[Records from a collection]
Segment Open

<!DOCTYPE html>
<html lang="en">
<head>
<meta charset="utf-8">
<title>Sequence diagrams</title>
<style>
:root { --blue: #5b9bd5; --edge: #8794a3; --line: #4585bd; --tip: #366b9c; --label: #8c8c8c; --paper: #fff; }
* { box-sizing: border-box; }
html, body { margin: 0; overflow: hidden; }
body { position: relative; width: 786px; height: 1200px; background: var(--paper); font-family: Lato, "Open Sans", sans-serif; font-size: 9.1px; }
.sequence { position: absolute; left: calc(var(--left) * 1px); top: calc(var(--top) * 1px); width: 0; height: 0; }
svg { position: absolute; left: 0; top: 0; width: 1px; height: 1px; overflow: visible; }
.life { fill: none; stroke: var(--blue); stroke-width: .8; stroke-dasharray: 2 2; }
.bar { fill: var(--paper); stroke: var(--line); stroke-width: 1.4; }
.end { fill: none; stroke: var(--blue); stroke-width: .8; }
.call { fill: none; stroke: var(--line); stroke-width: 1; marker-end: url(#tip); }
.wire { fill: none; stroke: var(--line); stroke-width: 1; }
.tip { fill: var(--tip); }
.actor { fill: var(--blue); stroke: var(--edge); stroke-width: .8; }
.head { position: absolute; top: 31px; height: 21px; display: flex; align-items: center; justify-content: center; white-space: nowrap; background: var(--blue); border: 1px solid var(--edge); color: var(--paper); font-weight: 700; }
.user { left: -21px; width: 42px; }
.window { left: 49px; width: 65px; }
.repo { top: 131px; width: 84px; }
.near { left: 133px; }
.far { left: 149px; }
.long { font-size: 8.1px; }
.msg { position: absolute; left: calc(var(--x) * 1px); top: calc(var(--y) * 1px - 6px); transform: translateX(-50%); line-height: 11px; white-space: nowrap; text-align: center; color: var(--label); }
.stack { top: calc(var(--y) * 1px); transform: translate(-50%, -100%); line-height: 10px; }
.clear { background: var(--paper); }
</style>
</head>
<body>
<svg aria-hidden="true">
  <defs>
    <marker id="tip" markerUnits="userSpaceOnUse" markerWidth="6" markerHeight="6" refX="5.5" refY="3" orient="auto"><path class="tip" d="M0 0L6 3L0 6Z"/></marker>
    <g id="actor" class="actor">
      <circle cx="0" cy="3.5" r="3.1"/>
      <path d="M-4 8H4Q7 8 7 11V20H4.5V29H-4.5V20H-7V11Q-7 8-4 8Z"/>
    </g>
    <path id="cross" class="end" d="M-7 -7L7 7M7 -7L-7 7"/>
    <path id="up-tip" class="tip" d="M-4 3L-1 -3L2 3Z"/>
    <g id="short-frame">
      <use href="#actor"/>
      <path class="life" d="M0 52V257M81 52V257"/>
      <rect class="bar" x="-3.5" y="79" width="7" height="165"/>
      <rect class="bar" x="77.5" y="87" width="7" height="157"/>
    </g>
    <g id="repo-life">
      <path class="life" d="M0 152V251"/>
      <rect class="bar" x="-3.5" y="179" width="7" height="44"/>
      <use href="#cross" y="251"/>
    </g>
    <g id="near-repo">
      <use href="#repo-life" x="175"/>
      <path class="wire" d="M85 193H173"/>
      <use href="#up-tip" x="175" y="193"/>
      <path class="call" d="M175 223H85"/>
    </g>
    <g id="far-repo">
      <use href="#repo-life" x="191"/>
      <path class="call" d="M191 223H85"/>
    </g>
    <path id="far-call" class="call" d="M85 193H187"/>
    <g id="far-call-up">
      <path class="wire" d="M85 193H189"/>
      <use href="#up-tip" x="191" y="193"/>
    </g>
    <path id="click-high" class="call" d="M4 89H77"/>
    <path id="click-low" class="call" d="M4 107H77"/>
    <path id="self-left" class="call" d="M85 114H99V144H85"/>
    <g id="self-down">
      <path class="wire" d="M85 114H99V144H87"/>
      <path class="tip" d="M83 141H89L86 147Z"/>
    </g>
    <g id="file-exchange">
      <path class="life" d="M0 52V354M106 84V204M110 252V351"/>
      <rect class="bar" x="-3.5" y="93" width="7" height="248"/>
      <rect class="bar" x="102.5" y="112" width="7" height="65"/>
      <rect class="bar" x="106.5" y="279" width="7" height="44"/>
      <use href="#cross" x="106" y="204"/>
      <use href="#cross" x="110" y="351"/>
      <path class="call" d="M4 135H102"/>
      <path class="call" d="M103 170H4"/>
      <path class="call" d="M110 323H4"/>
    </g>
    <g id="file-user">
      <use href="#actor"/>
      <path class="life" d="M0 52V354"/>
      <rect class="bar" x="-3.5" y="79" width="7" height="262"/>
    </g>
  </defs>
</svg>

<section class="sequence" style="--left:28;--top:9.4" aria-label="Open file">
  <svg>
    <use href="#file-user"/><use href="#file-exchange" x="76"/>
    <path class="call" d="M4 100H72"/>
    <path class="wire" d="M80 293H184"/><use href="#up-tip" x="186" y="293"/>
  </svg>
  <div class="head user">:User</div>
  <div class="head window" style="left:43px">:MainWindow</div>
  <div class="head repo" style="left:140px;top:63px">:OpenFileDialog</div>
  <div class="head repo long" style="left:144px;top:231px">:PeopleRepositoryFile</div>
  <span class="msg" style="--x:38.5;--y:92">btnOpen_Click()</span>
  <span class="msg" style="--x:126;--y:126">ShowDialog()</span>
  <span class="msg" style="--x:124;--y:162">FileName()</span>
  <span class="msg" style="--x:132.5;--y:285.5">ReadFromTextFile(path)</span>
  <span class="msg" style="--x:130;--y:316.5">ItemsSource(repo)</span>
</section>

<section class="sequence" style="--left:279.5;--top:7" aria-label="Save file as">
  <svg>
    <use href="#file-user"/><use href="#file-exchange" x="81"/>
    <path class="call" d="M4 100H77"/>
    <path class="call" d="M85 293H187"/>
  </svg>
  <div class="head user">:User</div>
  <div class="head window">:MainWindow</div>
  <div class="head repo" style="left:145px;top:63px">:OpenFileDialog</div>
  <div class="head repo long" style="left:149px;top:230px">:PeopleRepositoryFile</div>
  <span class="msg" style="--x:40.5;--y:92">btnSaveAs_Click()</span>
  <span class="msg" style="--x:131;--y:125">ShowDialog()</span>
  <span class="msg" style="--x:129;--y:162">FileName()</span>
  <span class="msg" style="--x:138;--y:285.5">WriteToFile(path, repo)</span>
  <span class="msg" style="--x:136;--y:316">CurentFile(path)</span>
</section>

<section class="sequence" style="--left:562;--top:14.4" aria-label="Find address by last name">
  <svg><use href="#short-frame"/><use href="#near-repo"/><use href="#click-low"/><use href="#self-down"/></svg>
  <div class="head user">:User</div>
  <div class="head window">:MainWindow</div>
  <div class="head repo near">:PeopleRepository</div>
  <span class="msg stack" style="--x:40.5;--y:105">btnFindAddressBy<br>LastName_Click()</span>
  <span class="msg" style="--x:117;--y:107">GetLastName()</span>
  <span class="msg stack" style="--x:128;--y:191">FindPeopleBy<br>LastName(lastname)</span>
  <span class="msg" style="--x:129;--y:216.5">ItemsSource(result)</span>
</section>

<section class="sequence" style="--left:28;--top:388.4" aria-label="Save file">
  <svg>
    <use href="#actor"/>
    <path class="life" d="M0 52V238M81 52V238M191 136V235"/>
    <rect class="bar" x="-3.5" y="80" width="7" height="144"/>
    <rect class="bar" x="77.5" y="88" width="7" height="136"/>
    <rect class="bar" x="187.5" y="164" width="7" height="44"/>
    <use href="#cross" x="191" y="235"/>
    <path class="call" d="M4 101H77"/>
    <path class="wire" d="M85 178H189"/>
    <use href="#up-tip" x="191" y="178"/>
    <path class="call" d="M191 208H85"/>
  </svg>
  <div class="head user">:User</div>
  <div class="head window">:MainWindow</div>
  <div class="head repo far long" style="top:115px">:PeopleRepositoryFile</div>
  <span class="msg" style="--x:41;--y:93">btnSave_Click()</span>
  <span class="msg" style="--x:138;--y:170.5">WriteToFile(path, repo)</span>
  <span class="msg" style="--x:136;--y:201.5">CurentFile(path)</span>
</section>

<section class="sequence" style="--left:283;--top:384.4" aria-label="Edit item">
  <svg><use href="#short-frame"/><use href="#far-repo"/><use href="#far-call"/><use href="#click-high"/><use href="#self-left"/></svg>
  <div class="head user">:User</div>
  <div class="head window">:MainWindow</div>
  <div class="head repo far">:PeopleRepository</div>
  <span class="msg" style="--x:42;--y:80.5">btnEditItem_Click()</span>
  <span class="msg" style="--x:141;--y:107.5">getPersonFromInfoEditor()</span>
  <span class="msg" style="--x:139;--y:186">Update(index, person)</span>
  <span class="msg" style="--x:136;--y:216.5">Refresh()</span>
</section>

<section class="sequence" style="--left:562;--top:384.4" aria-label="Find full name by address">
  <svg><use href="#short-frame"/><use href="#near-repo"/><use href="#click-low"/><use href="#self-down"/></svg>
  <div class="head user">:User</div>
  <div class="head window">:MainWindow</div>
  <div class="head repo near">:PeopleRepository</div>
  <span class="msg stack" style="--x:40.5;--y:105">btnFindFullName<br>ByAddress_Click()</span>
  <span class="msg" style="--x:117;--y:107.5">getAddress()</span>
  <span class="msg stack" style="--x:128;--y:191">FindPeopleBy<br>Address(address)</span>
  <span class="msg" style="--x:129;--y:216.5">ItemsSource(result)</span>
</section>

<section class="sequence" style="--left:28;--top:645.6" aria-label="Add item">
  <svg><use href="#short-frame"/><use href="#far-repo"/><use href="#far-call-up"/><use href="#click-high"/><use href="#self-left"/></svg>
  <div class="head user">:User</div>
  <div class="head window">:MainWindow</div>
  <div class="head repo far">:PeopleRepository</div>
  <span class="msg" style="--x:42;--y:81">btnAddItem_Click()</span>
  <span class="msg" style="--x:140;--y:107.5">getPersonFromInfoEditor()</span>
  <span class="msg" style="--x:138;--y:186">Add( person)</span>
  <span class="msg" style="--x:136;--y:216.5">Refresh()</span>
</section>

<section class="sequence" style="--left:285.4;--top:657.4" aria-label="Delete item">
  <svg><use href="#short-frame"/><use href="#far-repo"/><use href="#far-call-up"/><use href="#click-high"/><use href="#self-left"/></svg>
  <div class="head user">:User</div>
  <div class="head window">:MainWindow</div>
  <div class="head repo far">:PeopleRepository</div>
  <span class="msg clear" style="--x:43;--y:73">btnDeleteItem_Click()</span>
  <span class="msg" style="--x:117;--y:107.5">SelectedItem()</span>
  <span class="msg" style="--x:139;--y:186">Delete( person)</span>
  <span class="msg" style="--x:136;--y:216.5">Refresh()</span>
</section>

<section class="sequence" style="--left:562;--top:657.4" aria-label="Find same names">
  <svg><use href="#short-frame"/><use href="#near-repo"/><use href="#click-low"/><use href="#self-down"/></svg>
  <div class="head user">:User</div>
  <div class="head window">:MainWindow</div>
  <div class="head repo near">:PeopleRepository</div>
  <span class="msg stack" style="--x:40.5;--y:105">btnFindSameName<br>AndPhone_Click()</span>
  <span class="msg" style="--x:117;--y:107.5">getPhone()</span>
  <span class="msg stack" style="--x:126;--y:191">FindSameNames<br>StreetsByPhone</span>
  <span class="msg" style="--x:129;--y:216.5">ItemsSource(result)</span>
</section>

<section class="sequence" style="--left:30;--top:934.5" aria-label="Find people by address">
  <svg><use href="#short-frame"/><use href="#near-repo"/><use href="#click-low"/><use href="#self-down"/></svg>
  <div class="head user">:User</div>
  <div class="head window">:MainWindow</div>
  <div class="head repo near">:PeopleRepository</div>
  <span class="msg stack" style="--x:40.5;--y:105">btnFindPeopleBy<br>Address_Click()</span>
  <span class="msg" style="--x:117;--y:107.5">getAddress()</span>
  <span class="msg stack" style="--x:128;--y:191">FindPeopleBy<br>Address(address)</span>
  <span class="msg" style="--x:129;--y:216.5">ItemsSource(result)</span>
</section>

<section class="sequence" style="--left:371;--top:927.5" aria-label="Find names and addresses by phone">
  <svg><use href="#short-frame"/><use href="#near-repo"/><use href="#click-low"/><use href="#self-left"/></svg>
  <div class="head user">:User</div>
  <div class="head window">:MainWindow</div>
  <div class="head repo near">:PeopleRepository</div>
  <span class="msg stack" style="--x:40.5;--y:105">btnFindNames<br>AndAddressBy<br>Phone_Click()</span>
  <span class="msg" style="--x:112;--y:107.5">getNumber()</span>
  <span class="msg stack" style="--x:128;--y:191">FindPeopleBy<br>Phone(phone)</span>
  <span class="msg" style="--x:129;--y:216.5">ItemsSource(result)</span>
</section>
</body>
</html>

Segment Closed

● **Instructions to follow**:
Which lines in the data above hold the word "long"? Return each of them.

● **Expected output**:
.long { font-size: 8.1px; }
  <div class="head repo long" style="left:144px;top:231px">:PeopleRepositoryFile</div>
  <div class="head repo long" style="left:149px;top:230px">:PeopleRepositoryFile</div>
  <div class="head repo far long" style="top:115px">:PeopleRepositoryFile</div>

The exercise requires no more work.